Check every line of the data and copy the ones where "wire" appears.

Source texts of formatted documents
□ □ □ □
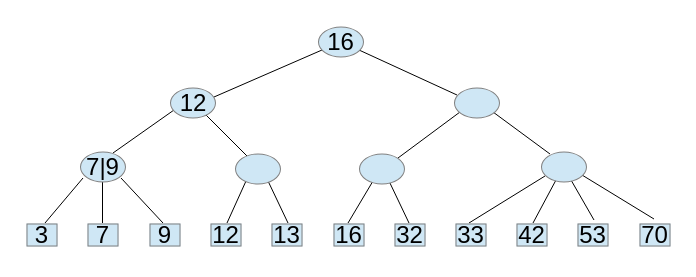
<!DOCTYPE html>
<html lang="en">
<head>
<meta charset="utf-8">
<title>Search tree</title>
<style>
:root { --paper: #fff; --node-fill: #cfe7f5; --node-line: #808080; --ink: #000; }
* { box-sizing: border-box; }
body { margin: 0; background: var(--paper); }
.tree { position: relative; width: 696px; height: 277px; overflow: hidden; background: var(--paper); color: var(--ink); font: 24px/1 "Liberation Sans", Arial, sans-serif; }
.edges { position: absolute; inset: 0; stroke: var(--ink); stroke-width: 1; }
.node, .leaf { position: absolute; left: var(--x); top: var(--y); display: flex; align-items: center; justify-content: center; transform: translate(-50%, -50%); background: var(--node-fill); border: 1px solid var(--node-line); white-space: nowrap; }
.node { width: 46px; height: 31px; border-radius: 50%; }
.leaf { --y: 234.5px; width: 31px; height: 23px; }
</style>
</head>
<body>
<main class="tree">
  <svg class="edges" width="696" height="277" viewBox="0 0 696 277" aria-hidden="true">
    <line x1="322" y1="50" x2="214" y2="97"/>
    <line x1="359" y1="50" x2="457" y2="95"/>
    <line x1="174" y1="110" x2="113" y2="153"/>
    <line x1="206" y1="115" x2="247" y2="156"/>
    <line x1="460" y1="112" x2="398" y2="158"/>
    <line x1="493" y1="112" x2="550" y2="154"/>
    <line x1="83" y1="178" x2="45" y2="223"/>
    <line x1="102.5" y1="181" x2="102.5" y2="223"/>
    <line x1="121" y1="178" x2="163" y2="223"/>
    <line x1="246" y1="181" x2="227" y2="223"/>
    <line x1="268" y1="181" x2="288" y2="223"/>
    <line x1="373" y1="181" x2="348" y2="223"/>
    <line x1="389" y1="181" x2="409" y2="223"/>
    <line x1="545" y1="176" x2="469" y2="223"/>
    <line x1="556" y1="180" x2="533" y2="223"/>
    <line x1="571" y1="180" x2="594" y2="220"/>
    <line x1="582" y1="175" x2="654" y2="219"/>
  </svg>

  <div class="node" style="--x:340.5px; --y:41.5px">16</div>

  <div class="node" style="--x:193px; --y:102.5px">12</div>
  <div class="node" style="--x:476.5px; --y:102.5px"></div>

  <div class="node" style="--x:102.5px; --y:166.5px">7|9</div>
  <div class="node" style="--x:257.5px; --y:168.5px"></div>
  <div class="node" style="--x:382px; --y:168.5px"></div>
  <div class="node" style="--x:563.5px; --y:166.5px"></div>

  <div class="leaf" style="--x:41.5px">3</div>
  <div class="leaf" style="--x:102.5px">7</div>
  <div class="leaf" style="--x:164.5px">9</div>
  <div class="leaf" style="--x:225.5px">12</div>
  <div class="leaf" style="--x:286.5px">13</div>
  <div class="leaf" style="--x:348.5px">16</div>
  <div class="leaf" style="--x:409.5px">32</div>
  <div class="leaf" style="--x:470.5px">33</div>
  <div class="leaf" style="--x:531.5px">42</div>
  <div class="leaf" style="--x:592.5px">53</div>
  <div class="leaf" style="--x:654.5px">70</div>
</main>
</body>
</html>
□ □ □ □
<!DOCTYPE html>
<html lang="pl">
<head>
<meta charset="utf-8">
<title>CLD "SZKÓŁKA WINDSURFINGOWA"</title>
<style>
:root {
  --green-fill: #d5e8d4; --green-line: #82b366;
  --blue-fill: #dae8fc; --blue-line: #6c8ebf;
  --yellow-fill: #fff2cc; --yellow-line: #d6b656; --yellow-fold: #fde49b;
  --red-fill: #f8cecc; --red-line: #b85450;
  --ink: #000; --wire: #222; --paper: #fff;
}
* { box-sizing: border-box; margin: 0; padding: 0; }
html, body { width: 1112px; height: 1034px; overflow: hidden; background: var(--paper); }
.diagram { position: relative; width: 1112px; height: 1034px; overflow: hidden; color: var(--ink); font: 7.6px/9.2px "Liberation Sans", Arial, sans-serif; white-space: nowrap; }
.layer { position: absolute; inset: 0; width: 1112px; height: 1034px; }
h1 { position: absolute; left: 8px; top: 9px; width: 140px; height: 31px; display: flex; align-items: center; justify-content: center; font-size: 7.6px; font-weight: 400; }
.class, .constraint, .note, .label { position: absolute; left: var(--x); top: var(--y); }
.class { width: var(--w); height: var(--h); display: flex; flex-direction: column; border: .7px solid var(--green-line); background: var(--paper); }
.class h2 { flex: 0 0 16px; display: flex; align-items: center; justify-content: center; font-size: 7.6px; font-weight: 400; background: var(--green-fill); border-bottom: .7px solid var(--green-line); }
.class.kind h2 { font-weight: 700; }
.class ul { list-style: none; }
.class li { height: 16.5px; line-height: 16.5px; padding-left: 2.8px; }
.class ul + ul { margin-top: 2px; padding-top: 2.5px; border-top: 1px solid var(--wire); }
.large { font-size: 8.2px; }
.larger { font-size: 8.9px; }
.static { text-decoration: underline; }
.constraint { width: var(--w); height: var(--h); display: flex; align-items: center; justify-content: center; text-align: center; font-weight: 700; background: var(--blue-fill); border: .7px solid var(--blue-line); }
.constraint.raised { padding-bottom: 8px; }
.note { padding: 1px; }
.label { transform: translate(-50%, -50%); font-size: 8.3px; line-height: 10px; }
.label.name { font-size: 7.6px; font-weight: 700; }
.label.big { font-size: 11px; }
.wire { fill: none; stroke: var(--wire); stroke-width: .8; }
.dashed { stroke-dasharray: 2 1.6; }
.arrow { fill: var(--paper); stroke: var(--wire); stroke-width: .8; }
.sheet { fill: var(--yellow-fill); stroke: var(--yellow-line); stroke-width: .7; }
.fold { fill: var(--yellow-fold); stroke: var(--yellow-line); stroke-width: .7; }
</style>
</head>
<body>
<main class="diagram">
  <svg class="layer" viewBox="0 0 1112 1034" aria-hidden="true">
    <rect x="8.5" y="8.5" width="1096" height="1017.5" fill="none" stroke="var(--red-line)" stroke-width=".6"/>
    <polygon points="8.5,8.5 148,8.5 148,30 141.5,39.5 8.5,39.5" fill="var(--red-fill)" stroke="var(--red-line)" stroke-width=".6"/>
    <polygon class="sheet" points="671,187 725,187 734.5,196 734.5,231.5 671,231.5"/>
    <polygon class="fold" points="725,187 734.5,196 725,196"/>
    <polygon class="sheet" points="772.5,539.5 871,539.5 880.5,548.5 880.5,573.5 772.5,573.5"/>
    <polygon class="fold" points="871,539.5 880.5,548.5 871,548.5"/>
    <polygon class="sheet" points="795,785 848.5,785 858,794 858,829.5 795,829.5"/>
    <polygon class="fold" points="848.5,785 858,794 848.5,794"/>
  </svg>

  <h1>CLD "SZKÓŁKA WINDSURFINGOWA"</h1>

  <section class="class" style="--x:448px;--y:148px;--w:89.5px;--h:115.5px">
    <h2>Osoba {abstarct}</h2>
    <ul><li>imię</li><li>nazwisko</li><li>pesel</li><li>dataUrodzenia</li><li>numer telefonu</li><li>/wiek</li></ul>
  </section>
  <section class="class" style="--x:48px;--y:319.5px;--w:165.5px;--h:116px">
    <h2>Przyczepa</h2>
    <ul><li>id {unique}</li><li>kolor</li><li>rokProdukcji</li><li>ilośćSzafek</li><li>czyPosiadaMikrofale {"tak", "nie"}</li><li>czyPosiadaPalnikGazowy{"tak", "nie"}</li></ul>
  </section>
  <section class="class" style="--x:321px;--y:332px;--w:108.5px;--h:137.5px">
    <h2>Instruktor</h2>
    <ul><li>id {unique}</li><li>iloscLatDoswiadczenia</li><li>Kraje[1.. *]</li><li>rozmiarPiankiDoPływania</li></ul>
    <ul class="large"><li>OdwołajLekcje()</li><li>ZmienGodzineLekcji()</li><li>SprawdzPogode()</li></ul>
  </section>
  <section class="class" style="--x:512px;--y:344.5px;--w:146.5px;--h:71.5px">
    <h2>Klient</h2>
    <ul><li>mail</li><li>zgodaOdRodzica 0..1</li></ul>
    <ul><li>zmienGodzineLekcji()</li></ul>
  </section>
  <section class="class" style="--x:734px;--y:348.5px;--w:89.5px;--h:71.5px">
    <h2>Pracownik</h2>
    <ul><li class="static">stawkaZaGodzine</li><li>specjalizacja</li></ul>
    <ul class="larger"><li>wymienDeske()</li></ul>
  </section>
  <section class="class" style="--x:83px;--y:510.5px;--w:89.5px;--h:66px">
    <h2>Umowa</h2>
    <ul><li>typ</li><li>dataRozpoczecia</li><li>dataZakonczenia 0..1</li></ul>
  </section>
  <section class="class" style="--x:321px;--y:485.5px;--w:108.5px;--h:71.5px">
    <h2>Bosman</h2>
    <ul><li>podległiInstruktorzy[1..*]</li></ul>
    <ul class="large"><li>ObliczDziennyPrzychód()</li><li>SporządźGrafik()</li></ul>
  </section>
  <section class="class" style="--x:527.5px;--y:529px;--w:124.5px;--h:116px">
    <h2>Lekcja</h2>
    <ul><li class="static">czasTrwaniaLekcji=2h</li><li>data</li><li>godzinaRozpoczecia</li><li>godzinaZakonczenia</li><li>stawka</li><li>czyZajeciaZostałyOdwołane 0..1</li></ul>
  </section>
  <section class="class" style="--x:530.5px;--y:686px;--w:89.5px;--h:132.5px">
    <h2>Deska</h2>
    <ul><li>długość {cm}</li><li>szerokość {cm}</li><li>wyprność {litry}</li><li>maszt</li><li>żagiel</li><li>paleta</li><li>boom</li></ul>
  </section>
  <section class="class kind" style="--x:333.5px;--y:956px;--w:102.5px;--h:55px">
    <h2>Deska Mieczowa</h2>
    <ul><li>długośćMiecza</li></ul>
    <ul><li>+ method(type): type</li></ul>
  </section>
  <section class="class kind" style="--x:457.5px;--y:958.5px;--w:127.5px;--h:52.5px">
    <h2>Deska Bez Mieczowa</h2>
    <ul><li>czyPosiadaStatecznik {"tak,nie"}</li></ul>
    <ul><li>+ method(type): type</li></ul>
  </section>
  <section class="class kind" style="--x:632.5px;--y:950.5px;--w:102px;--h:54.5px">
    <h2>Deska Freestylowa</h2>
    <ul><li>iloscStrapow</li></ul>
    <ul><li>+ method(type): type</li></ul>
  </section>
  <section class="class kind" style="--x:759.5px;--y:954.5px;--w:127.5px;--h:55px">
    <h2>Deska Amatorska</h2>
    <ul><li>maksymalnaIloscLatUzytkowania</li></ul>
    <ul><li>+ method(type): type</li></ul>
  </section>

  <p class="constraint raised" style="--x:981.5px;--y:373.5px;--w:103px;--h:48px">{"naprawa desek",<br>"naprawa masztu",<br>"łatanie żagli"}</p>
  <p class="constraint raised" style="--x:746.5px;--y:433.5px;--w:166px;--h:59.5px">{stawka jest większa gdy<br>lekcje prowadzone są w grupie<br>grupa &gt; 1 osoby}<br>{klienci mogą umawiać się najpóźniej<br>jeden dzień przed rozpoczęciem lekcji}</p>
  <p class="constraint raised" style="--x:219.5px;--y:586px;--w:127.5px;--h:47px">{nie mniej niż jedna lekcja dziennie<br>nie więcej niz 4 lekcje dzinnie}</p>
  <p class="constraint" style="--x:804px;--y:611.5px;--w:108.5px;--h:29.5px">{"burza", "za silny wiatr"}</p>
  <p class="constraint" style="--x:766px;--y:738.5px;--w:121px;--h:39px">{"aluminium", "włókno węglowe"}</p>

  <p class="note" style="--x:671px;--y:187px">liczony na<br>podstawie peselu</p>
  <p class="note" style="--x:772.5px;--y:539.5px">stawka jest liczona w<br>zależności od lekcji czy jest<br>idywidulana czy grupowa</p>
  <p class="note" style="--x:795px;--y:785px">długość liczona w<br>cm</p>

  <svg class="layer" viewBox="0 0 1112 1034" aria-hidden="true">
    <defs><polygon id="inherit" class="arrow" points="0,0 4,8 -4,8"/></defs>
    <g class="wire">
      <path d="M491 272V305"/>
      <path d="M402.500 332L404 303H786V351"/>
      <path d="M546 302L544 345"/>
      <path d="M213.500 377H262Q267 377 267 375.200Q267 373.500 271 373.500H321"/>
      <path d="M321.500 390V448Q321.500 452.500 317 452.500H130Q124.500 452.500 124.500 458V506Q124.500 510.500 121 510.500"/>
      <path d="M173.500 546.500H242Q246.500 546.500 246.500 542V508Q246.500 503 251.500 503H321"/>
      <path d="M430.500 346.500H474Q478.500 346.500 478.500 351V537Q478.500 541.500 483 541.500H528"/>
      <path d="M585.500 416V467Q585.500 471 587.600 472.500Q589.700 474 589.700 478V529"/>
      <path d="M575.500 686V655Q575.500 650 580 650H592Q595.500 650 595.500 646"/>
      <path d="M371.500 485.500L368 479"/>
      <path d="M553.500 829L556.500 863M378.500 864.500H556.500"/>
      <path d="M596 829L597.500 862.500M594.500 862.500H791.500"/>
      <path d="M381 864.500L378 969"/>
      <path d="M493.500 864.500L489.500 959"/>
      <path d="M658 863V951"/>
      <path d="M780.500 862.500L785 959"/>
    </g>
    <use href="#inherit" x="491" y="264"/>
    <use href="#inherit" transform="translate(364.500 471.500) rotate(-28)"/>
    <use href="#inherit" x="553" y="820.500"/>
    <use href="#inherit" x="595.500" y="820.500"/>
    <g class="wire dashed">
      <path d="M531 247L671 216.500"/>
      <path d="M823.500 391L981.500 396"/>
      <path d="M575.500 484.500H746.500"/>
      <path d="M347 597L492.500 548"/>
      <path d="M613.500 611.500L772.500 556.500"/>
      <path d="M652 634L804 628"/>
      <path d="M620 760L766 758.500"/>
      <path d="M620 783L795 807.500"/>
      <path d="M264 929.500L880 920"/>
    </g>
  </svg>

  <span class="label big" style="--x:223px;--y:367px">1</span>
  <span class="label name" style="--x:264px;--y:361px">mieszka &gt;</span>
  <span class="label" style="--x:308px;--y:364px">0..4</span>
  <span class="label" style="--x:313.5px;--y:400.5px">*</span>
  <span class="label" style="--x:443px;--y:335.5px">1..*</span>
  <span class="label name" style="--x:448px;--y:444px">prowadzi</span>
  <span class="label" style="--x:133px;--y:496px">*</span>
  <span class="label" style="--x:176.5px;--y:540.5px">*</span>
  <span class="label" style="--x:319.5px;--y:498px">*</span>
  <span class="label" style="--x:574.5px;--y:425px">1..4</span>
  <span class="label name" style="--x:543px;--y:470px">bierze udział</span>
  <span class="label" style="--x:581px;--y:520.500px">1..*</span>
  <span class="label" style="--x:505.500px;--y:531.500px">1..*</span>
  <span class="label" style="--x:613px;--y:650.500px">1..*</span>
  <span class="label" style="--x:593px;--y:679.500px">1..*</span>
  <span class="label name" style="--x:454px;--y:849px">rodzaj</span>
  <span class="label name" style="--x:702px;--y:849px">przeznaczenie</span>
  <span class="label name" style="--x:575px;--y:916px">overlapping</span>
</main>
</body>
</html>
□ □ □ □
■ **Output below**
  --ink: #000; --wire: #222; --paper: #fff;
.class ul + ul { margin-top: 2px; padding-top: 2.5px; border-top: 1px solid var(--wire); }
.wire { fill: none; stroke: var(--wire); stroke-width: .8; }
.arrow { fill: var(--paper); stroke: var(--wire); stroke-width: .8; }
    <g class="wire">
    <g class="wire dashed">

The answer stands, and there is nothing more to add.